Our customer spotlight series shares the unique strategies our customers use for their Mac deployments. It also offers insight into the different ways Macadmins are solving common problems.
Who is Tom Bridge?
Tom manages numerous customer deployments with SimpleMDM. We are honored that he was willing to share his strategy for this article. Thanks, Tom!
A macOS deployment workflow with minimal end-user and administrator interaction
Keep users well-informed about the magic happening behind the scenes and what to expect
Provide the user with clear guidance on what steps must be taken
Minimize security risks and administrative costs
“Good technical solutions paired with good human solutions”
AWS + CloudFront
It starts with something tangible
The initial step of the Technolutionary’s deployment workflow comes even before devices are activated. Prior to being handed over to their eventual user, a printed introductory guide is included with the computer. It explains exactly what the user should expect after activating their device, includes detailed instructions on the aspects of the deployment that require their interaction, and provides information for who they can contact if they encounter difficulties. This step is significant for Technolutionary because it demonstrates how they are able to align with their goal of “good technical solutions paired with good human solutions.”

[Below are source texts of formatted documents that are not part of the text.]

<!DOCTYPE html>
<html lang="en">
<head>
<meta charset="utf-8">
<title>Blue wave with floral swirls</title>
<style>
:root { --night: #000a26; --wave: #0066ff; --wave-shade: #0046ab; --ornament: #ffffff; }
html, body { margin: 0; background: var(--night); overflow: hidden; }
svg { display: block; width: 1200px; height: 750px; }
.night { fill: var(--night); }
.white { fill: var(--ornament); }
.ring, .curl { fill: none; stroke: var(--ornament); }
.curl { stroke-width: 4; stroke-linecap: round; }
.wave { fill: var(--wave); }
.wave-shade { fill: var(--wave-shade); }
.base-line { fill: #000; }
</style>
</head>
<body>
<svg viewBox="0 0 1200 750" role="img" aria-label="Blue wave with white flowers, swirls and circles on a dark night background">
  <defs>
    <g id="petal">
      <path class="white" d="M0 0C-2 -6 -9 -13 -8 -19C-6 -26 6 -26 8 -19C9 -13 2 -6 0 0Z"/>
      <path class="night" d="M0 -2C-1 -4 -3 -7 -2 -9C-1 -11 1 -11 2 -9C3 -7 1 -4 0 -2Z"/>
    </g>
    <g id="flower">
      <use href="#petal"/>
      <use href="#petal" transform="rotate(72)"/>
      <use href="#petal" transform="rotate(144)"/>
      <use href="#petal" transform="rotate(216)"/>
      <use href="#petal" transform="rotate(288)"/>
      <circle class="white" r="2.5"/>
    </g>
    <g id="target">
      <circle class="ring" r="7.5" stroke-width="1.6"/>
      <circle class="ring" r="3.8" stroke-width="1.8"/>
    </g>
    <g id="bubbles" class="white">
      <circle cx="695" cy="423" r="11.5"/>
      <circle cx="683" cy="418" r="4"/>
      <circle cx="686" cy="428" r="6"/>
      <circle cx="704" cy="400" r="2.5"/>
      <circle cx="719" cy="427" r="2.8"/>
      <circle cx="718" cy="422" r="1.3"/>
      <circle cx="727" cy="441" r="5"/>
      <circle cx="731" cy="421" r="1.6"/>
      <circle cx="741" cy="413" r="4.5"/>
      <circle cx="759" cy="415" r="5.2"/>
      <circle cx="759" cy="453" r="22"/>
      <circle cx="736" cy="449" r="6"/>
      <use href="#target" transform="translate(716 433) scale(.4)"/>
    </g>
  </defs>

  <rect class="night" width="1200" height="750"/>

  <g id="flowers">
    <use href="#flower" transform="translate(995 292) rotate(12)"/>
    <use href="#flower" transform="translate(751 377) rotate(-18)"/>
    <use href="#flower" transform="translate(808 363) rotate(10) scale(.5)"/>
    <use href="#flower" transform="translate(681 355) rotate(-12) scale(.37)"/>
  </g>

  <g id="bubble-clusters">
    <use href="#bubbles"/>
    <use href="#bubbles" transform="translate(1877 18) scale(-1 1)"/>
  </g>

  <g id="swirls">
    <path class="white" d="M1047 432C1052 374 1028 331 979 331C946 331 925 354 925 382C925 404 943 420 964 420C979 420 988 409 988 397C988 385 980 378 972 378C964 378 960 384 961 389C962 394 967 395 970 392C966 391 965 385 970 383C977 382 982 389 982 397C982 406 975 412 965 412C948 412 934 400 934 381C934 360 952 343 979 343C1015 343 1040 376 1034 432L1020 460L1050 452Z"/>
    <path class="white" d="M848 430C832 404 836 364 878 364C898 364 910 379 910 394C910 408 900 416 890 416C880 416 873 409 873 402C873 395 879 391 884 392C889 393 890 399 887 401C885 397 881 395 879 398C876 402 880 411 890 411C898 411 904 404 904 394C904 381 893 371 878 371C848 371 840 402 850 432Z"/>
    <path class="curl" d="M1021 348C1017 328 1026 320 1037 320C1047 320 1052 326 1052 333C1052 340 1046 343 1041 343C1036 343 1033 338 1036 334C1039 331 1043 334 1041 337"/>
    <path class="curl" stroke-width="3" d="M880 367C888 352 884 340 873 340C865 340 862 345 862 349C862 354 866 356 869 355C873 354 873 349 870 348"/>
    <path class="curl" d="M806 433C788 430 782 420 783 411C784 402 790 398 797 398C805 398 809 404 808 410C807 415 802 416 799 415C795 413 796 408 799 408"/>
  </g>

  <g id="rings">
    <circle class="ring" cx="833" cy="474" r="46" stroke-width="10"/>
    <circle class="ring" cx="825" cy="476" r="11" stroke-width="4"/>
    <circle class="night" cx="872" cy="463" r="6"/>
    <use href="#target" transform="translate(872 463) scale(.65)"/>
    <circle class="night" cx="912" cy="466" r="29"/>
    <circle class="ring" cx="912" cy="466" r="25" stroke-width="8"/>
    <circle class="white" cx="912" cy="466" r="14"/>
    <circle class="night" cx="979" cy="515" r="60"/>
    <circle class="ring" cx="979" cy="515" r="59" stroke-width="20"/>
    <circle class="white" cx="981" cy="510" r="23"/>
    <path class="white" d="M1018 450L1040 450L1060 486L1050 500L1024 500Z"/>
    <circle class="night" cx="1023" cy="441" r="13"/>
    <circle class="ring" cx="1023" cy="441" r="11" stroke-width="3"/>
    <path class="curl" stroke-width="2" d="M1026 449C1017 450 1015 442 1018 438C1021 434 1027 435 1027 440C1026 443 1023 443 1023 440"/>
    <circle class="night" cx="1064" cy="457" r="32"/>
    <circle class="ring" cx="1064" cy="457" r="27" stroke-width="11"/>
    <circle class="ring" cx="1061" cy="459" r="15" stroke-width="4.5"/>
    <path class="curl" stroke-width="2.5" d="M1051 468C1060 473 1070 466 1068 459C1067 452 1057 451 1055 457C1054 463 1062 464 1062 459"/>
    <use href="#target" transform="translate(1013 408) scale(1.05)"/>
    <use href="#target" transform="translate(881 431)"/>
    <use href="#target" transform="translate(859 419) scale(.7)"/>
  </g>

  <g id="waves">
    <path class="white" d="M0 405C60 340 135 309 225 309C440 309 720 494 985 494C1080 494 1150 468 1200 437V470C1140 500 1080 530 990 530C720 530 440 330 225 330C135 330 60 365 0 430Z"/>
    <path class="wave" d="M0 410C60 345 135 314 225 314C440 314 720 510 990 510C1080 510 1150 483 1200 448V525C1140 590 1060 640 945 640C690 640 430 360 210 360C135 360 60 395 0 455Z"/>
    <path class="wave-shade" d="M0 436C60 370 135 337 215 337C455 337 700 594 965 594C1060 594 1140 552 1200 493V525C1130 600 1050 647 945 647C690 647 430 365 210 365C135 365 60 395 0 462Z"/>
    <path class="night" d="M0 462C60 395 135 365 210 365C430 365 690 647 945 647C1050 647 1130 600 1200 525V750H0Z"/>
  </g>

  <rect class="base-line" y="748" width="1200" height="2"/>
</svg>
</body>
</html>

Apple DEP and user account setup
Once devices are activated, they proceed to check in with Apple DEP and, as a result, enroll with SimpleMDM. The DEP settings are configured to skip a few Setup Assistant screens, but Technolutionary allows users to see most of these panes and choose their own configurations. In addition, the DEP configuration is set up to automatically create a local admin account, prompt the user to create their own local admin account, and assign the device to a specific, initial device group within SimpleMDM. The only initial configuration profile this group applies via MDM is the FileVault profile – this forces the user to enable FileVault after a certain number of logins and escrows the key to SimpleMDM.
Wiring Munki + AWS CloudFront, JumpCloud, & more
Though this initial group may not always be the device’s end destination, it plays another vital role in the deployment process. Through this group, the InstallApplications package is deployed to the device via the ‘InstallEnterpriseApplication’ command during enrollment. When used as this initial package, InstallApplications can be used to run scripts preflight (before reaching the Setup Assistant screens), and to install many other configurations and applications during the Setup Assistant phase and/or at the time of user account creation.
In the case of this deployment, the InstallApplications package downloads a JSON file hosted on a Technolutionary web server. This JSON file instructs InstallApplications to download and install a handful of packages during the Setup Assistant phase. Amongst them are an install script for JumpCloud, a Munki-Cloudfront package, the various required Munki-tools packages, and the DEPNotify package.
The signed Munki-Cloudfront package is particularly noteworthy. Technolutionary’s Munki repository is hosted on an AWS CloudFront CDN, and this package installs the verification keys necessary for devices to access the Munki repo. This acts as a security layer to prevent unwanted devices from accessing the contents of the Munki repo. It also helps minimize hosting costs and aids in tracking abilities.
Providing the user with feedback using DEPNotify
InstallApplications also writes a configuration for DEPNotify that tells it what to do next. It is at this point that InstallApplications hands off to DEPNotify to take over the rest of the process. After the end-user has completed the Setup Assistant panes and has logged in, DEPNotify launches a window from the Technolutionary website that provides details to the user about what is going to happen and instructions on what steps to take. The first step is to download and install the Managed Software Center. Once installed, the user is prompted to click “Next Step” to complete a series of additional tasks, such as ensuring that LastPass and other software has been installed successfully, they have logged in to G Suite and changed their password, and signed in to Slack.
Once all of these steps have been completed, the user is informed that their machine setup is finished and they are all set. In some cases, this is the last step. In others, admins may re-assign the device to a new group within SimpleMDM to apply other configurations and install additional applications. Tom mentioned that they may be looking to automate this process even further by utilizing the SimpleMDM API to check which group a device belongs in and have it re-assigned to that group automatically.